This article appeared in the April issue of Athletic Business. Athletic Business is a free magazine for professionals in the athletic, fitness and recreation industry. Click here to subscribe.
Today's football practice facilities are packed with lavish amenities. Programs at the college and professional levels have been spending millions of dollars to renovate or build new facilities, but it isn't all about impressing recruits. Player health and wellbeing is paramount for these programs, and one feature becoming standard within practice facilities is hot and cold plunge pools.
In 2013, the University of Alabama completed a multimillion-dollar renovation of its existing football operations facility. Along with a state-of-the-art weight room and a players' lounge featuring billiards tables, arcade games and several 70-inch flat-screen televisions, the new Mal M. Moore Athletic Facility boasts two 30-foot aquatic rehabilitation pools containing four waterfalls.

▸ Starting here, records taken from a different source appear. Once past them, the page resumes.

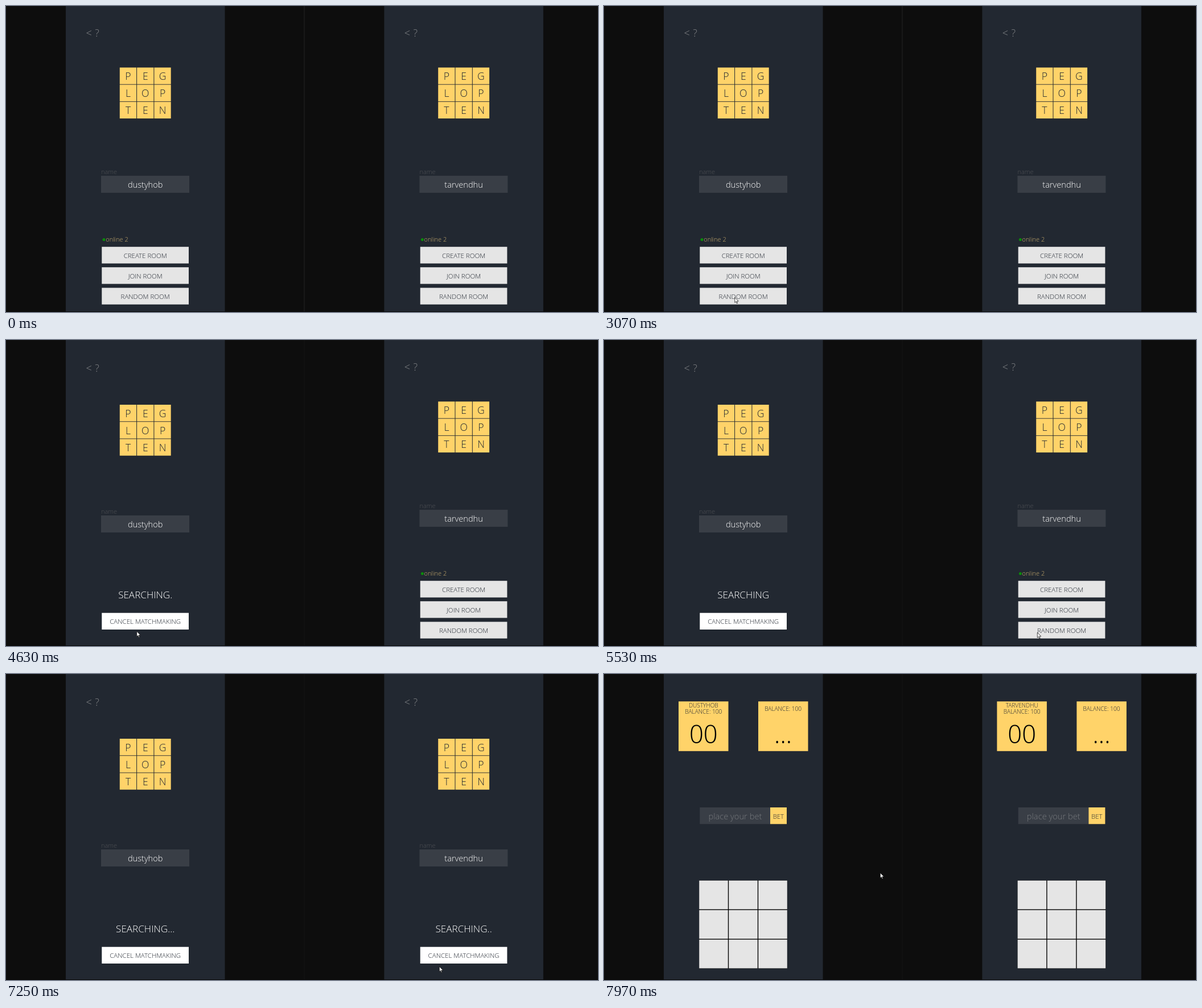
An HTML page for the animation above (8 s loop, 1040x539 px).

```html
<!DOCTYPE html>
<html lang="en">
<head>
<meta charset="utf-8">
<title>Two player lobby</title>
<style>
  html, body { margin: 0; width: 100%; height: 100%; overflow: hidden; background: #0d0d0d; }
  svg { display: block; width: 1040px; height: 539px; }
  text { font-family: "Open Sans", "Noto Sans", sans-serif; font-weight: 300; white-space: pre; }
</style>
</head>
<body>
<svg id="stage" viewBox="0 0 1040 539" xmlns="http://www.w3.org/2000/svg"></svg>
<script>
const LOOP = 8000;
const NAVY = '#222831', SLATE = '#393e46', YELLOW = '#ffd369', PALE = '#e5e5e5';
const MID = 244.7;                 // centre line of the left phone panel
const RIGHT_SHIFT = 559.4;
const TITLE = 'PEGLOPTEN';
const stage = document.getElementById('stage');

const rect = (x, y, w, h, fill) =>
  `<rect x="${x}" y="${y}" width="${w}" height="${h}" fill="${fill}"/>`;
const text = (str, x, y, size, fill, anchor = 'middle') =>
  `<text x="${x}" y="${y}" font-size="${size}" fill="${fill}" text-anchor="${anchor}">${str}</text>`;
const button = (label, y, fill) =>
  rect(168.3, y, 152.7, 29.3, fill) + text(label, MID, y + 19.7, 11.5, NAVY);
const grid = draw =>
  Array.from({ length: 9 }, (_, i) => draw(i % 3, Math.floor(i / 3), i)).join('');

// Header, title tiles and name field, shared by the lobby and the search screen
function header(name, searching) {
  const top = searching ? 114 : 108.4;
  const field = searching ? 309 : 299;
  const nav = searching ? 56 : 54.3;
  return text('&lt;', 145.6, nav, 18, '#858789') + text('?', 160, nav, 18, '#858789') +
    grid((col, row, i) => {
      const x = 199.8 + col * 30.3, y = top + row * 30.2;
      return rect(x, y, 29.3, 29.3, YELLOW) + text(TITLE[i], x + 14.7, y + 21.6, 17.6, NAVY);
    }) +
    text('name', 167, field - 3, 11, '#505256', 'start') +
    rect(167, field, 155, 30, SLATE) +
    text(name, MID, field + 21.3, 14.6, '#fff');
}

function lobby(name, confirmFill) {
  return header(name, false) +
    '<circle cx="172" cy="411.6" r="2.5" fill="#0b8a0b"/>' +
    text('online 2', 175.2, 415, 11, '#cdb070', 'start') +
    button('CREATE ROOM', 424.2, PALE) +
    button('JOIN ROOM', 460.2, PALE) +
    button(confirmFill ? 'CONFIRM ?' : 'RANDOM ROOM', 496.4, confirmFill || PALE);
}

function search(name, dots) {
  return header(name, true) +
    text('SEARCHING' + '.'.repeat(dots), MID, 455, 17.1, '#fff') +
    button('CANCEL MATCHMAKING', 480.7, '#fff');
}

function game(name) {
  const card = x => rect(x, 48.3, 87.5, 87.5, YELLOW);
  return card(131) + card(271) +
    text(name.toUpperCase(), 174.8, 58.6, 10.1, NAVY) +
    text('BALANCE: 100', 174.8, 70.2, 10.1, NAVY) +
    text('00', 174.8, 122, 43.5, '#000') +
    text('BALANCE: 100', 314.6, 65.4, 10.1, NAVY) +
    text('...', 314.6, 122, 43.5, '#000') +
    rect(168.3, 235, 124, 29.3, SLATE) +
    text('place your bet', 230.4, 256, 14.7, '#777a7e') +
    rect(292, 235, 29, 29.3, YELLOW) +
    text('BET', 306.4, 254.6, 11.4, NAVY) +
    rect(167, 363.6, 155, 155, '#000') +
    grid((col, row) => rect(167.2 + col * 52, 363.8 + row * 52, 50.6, 50.6, PALE));
}

// Value of the last [time, value] entry already reached
function at(t, track) {
  let value = null;
  for (const [start, v] of track) if (t >= start) value = v;
  return value;
}

const PLAYERS = [
  { name: 'dustyhob', x: 0, ask: 3770, confirm: 3850, search: 4560,
    dots: [[4560, 1], [4870, 2], [5230, 3], [5530, 0], [5780, 1], [5990, 2],
           [6240, 3], [6470, 0], [6640, 1], [6790, 2], [7040, 3]] },
  { name: 'tarvendhu', x: RIGHT_SHIFT, ask: 5780, confirm: 5840, search: 6870,
    dots: [[6870, 1], [7100, 2]] }
];
const GAME_START = 7340;

function screen(player, t) {
  if (t >= GAME_START) return game(player.name);
  if (t >= player.search) return search(player.name, at(t, player.dots));
  return lobby(player.name, at(t, [[player.ask, '#f2dca7'], [player.confirm, YELLOW]]));
}

// Stepped pointer moves along a quadratic curve; "until" hides the pointer again
const MOVES = [
  { start: 500, end: 728, steps: 3, until: 730, path: [[1034, 536], [1026, 534], [1024, 534]] },
  { start: 1910, end: 1911, steps: 1, until: 1990, path: [[254, 465], [254, 465], [254, 465]] },
  { start: 2370, end: 3070, steps: 9, until: LOOP, path: [[67, 366], [104, 442], [229.5, 513]] },
  { start: 4720, end: 5300, steps: 8, until: LOOP, path: [[262, 513], [510, 514], [761, 515]] },
  { start: 7800, end: 7970, steps: 2, until: LOOP, path: [[690, 495], [538, 407], [485, 350]] }
];

function pointer(t) {
  const move = at(t, MOVES.map(m => [m.start, m]));
  if (!move || t >= move.until) return '';
  const done = Math.min(1, (t - move.start) / (move.end - move.start));
  const p = Math.floor(done * move.steps + 1e-6) / move.steps;
  const e = p * p * (3 - 2 * p);
  const [a, b, c] = move.path;
  const [x, y] = [0, 1].map(k =>
    ((1 - e) ** 2 * a[k] + 2 * e * (1 - e) * b[k] + e * e * c[k]).toFixed(1));
  return `<path transform="translate(${x} ${y})" d="M.3 .3V9.4L2.3 7.5 3.8 11 5.2 10.4 3.7 7H6.8Z"
    fill="#fff" stroke="#000" stroke-width=".7"/>`;
}

function picture(t) {
  const divider = t < 4560 ? '#252525' : '#151515';
  return rect(0, 0, 1040, 539, '#0d0d0d') + rect(523.5, 0, 1, 539, divider) +
    PLAYERS.map(p => `<g transform="translate(${p.x})">` +
      rect(105, 0, 279.5, 539, NAVY) + screen(p, t) + '</g>').join('') +
    rect(0, 538, 1040, 1, '#070708') + pointer(t);
}

let shown = '';
function render(now) {
  const next = picture(now % LOOP);
  if (next !== shown) stage.innerHTML = shown = next;
  requestAnimationFrame(render);
}
render(performance.now());
</script>
</body>
</html>
```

A pair of rehabilitation pools can also be found at the Dallas Cowboys' The Ford Center at The Star in Frisco, Texas. Whether decked out with waterfalls and spa amenities or more basic and utilitarian, aquatic rehabilitation pools are becoming must-have amenities for any competitive football program preparing its players to perform at their best.
Hot and cold plunge pools are vital for rapid muscle recovery and rehabilitation. Hot plunge pools are used pre-workout as a way for players to warm up their muscles before they hit the field or the weight room. Cold plunge pools, or ice baths, are generally used immediately after periods of intense exercise. The cold water restricts the blood flow by causing the blood vessels to contract. Many trainers suggest alternating between hot and cold water to increase blood flow, a process known as contrast water therapy.
OVERFLOWING WITH ATHLETES
The challenges in designing this type of aquatic facility are unique when taking into consideration the patrons who will be using the pools. Imagine five offensive linemen, averaging nearly 300 pounds apiece, all trying to squeeze into a standard hot tub. The result? A flooded pool deck.
Aquatic rehabilitation pool design can compensate for this "surge" by utilizing deep perimeter gutters. The gutters installed on the hot and cold plunge pools at the University of Iowa Football Operations Facility are 24-inches deep (see diagram at left), a size traditionally reserved for high-end competition pools to capture waves and quell turbulent water created by swimmers.
An additional measure taken to prevent overflow is to install a sizable balance tank beneath the pool deck. A balance tank serves as a storage chamber for the water that gets displaced when someone enters the pool. An average person displaces 18 to 20 gallons of water when they enter a pool. A typical football player, however, could easily displace double or even triple that amount.
Another challenge of therapy pool design is water clarity. Football players tend to be at their sweatiest and dirtiest right after a workout, and right before a dip in the cold plunge pool. Keeping the water clean requires a faster turnover rate — the time it takes a pump to recirculate the entire volume of water through the mechanical room and filter system and return clean water back to the pool. For these types of pools, a turnover rate of 15 minutes or less is recommended. This may cause systems to be oversized in comparison to municipal facilities. Fast turnover times and oversized equipment ultimately lead to cleaner water and a more sanitary experience.
Other design aspects unique to aquatic facilities include temperature, hydrotherapy jets, depth of water and ingress/egress (especially for injured players).
The main difference between a hot plunge pool and a cold plunge pool is, well, the temperature. The pool operator at Alabama regularly makes both pools either hot or cold based on demand. Because the therapeutic function of both relies on temperature, close attention needs to be paid to this factor. Hot plunge pools generally have a temperature range between 100 and 104 degrees Fahrenheit, and cold plunge pools are kept around 55 degrees, and often colder.
Whether hot or cold, all plunge pools utilize hydrotherapy jets. Different nozzle configurations with varying pressures, sizes and quantities allow the user to target individual sore areas. To make the most of these nozzles' therapeutic purpose, it is best to incorporate different depths of water in a pool. The therapy pool at the University of Iowa Football Operations Facility, for instance, has three different water depths; 3 feet, 6 inches; 4 feet, 10 inches; and 6 feet, 4 inches. These varying depths accommodate an array of therapy programs for different applications.
Finally, easy ingress and egress is an important design consideration for therapy pools. Though athletes may appear the picture of health during a game, a hard workout or practice can take its toll and make transitioning in and out of a pool difficult. Depending on the space available, assistive devices such as powered ADA-compliant lifts, transfer walls with grab rails, transfer steps and platforms or accessible pool stairs with handrails can make access easier for athletes.
Connor Riley is a project engineer working out of Counsilman-Hunsaker’s Denver office.
This article originally appeared in the April 2016 issue of Athletic Business with the title "Designing therapy pools for football practice facilities"